• my guess (cmiiw) is that $\ker(\phi) = \langle \widehat{\phi}(Q) \rangle$ because $\phi(\widehat{\phi}(Q)) = [\ell_A^{e_A}]Q =$ identity. However, it is still unclear to me why should $\langle \widehat{\phi}(Q) \rangle = \langle R \rangle$.
– tfp
Oct 30, 2019 at 9:24
• @tfp You are right that $\ker(\phi)=\langle\widehat\phi(Q)\rangle$, but your argument only shows the $\supseteq$ inclusion. Re: "why should $\langle\widehat\phi(Q)\rangle=\langle R\rangle$", note that you've assumed $\ker(\phi)=\langle R\rangle$. Oct 31, 2019 at 12:29

We have that $$R \in E$$ is a point of order $$\ell_A^{e_A}$$, generating the kernel of $$\phi$$. Because $$\ell_A^{e_A}$$ is coprime to $$p$$, the $$\ell_A^{e_A}$$-torsion subgroup of $$E$$ has the following structure:

$$E[\ell_A^{e_A}] \cong \frac{\mathbb{Z}}{\ell_A^{e_A}\mathbb{Z}} \times \frac{\mathbb{Z}}{\ell_A^{e_A}\mathbb{Z}}.$$

Thus, as we know, two independent points of order $$\ell_A^{e_A}$$ generate $$E[\ell_A^{e_A}]$$. So there are points of order $$\ell_A^{e_A}$$ in $$E[\ell_A^{e_A}]$$ which are independent of $$R$$ - call one of them $$Q$$. That is, the kernels generated by $$R$$ and $$Q$$ only intersect trivially.

Now consider what happens when $$Q$$ is mapped via $$\phi$$, giving $$\phi(Q) \in E'$$. Because the subgroup $$\langle Q \rangle$$ only intersects trivially with $$\langle R \rangle = \ker \phi$$, and because isogenies are group homomorphisms, $$\phi(Q)$$ must have order $$\ell_A^{e_A}$$ on $$E'$$.

We also have that $$\widehat{\phi} \circ \phi = [\ell_A^{e_A}],$$ which is the multiplication-by-$$\ell_A^{e_A}$$ endomorphism on $$E$$. See, for example, Silverman's "The Arithmetic of Elliptic Curves" Section III.6 for proof of this fact and other facts about the dual isogeny. By definition, the kernel of the above endomorphism $$[\ell_A^{e_A}]$$ must be $$E[\ell_A^{e_A}]$$ - all the points which when multiplied by $$\ell_A^{e_A}$$ give the identity $$\mathcal{O}_E$$. This includes $$Q$$. So $$\phi(Q)$$ must be in the kernel of $$\widehat{\phi}$$.

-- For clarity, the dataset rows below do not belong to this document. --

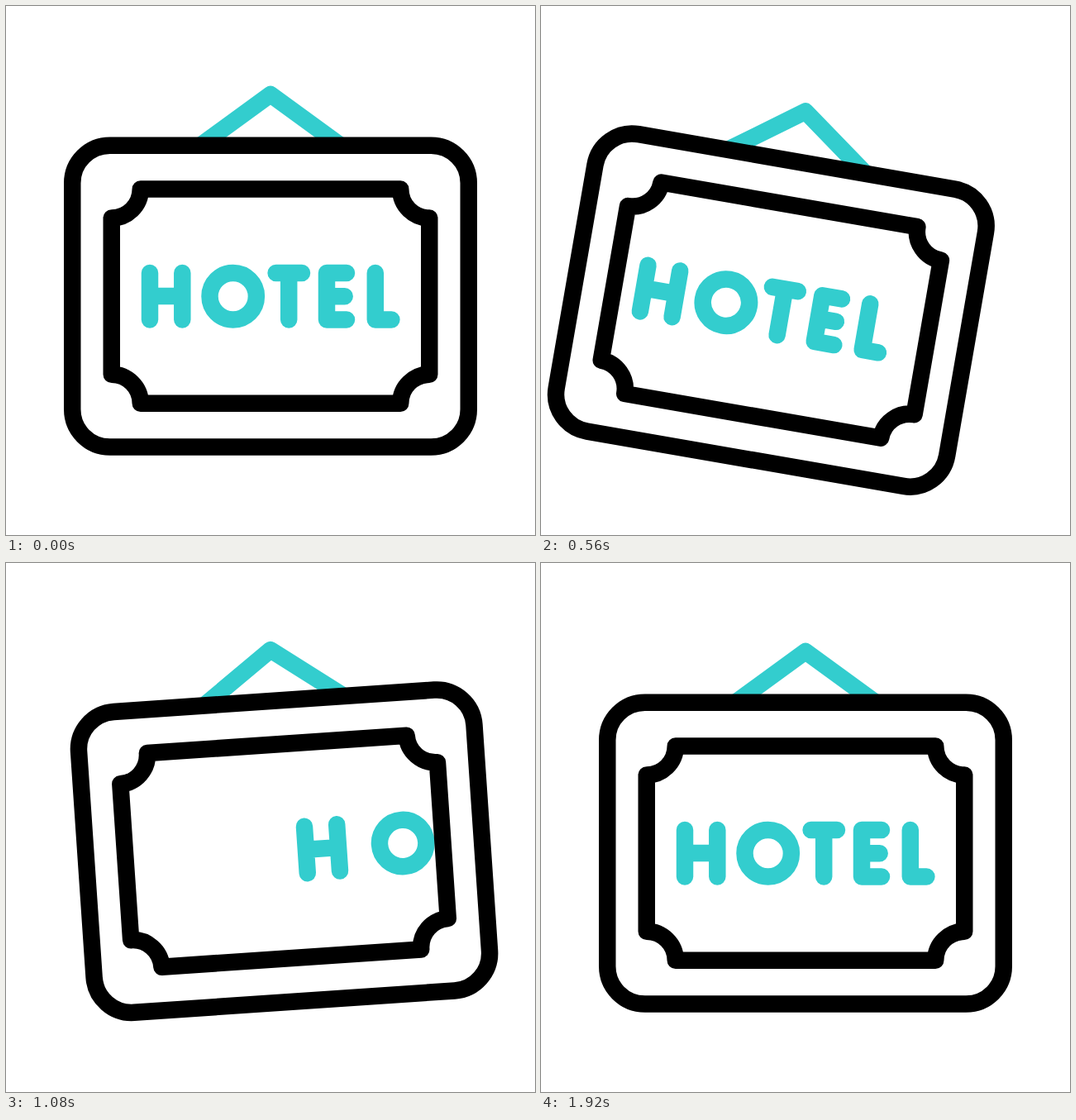
Animation, 640 px wide and 640 px high, one loop 2 s. Source, as an HTML page:

```html
<!DOCTYPE html>
<html lang="en">
<head>
<meta charset="utf-8">
<title>Swinging hotel sign</title>
<style>
  html, body { margin: 0; width: 100%; height: 100%; overflow: hidden; background: #fff; }
  svg { display: block; width: 100%; height: 100%; }
  path, rect, circle { fill: none; stroke-width: 20.5; stroke-linecap: round; stroke-linejoin: round; }
  .teal { stroke: #33cdce; }
  .black { stroke: #000; }
</style>
</head>
<body>
<svg viewBox="0 0 640 640">
  <defs>
    <path id="plaque" d="M162.75 221.5H477.25A35 35 0 0 0 512.25 256.5V445.8A35 35 0 0 0 477.25 480.8H162.75A35 35 0 0 0 127.75 445.8V256.5A35 35 0 0 0 162.75 221.5Z"/>
    <clipPath id="inside"><use href="#plaque"/></clipPath>
  </defs>
  <g id="sign">
    <path class="teal" d="M237 167.5L320 107L403 167.5"/>
    <rect class="black" x="80.25" y="168.75" width="479.5" height="364.75" rx="45.5"/>
    <g id="word" class="teal" clip-path="url(#inside)">
      <path d="M174 323V379.5M213.3 323V379.5M174 351H213.3"/>
      <circle cx="274.7" cy="351.2" r="28.2"/>
      <path d="M326.6 323H358M342.2 323V379.5"/>
      <path d="M412 323H388V379.5H412M388 351.2H409.7"/>
      <path d="M446.8 323V379.5H466.4"/>
    </g>
    <use href="#plaque" class="black"/>
  </g>
</svg>
<script>
const LOOP = 2000, STEP = 40;
const sign = document.getElementById('sign');
const letters = [...document.getElementById('word').children];

// [time, value] keys joined by a smooth ease
const swing = [[120, 0], [640, 10.5], [960, -8], [1280, 5], [1520, 0]];
const bounce = [[120, 0], [520, 22], [840, -12], [1160, 0]];

const smooth = u => {
  u = Math.min(1, Math.max(0, u));
  return u * u * (3 - 2 * u);
};

function ease(keys, t) {
  let value = keys[0][1];
  for (let i = 1; i < keys.length; i++) {
    const [t0, a] = keys[i - 1], [t1, b] = keys[i];
    value += (b - a) * smooth((t - t0) / (t1 - t0));
  }
  return value;
}

// Distance covered when gathering speed from rest over a given lag
const glide = (time, speed, lag) =>
  time <= 0 ? 0 : speed * (time - lag * (1 - Math.exp(-time / lag)));

// Letters draw back, leave to the right, then return from the left, last one first
function slide(i, t) {
  if (t < 1340 - 60 * i)
    return -15 * smooth((t - 280) / 460) + glide(t - 740, 0.7 * (1 + 0.09 * i), 73);
  return -glide(1920 - 80 * i - t, 0.8, 60);
}

function draw(now) {
  const t = Math.floor(now % LOOP / STEP) * STEP;
  sign.setAttribute('transform', `translate(0 ${ease(bounce, t)}) rotate(${ease(swing, t)} 320 107)`);
  letters.forEach((el, i) => el.setAttribute('transform', `translate(${slide(i, t)} 0)`));
}

let start;
function tick(now) {
  start ??= now;
  draw(now - start);
  requestAnimationFrame(tick);
}
draw(0);
requestAnimationFrame(tick);
</script>
</body>
</html>
```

So, because $$Q$$ is a point of order $$\ell_A^{e_A}$$ in the kernel of $$\widehat{\phi}$$ (an isogeny of degree $$\ell_A^{e_A}$$), it must generate said kernel. This gives us exactly what you wanted: a generator of the kernel of the dual isogeny. Simply map an independent point of the correct order through $$\phi$$ to get a generator of $$\ker \widehat{\phi}$$.

The same applies in the other direction: Given $$S$$ generating the kernel of $$\widehat{\phi}$$, we can pick a point of order $$\ell_A^{e_A}$$ independent of $$S$$ on $$E'$$ and map it through $$\widehat{\phi}$$ to get a point of order $$\ell_A^{e_A}$$ on $$E$$, in the kernel of $$\phi$$. This point must generate the kernel (it won't necessarily be equal to $$R$$, but it will be in the subgroup generated by $$R$$).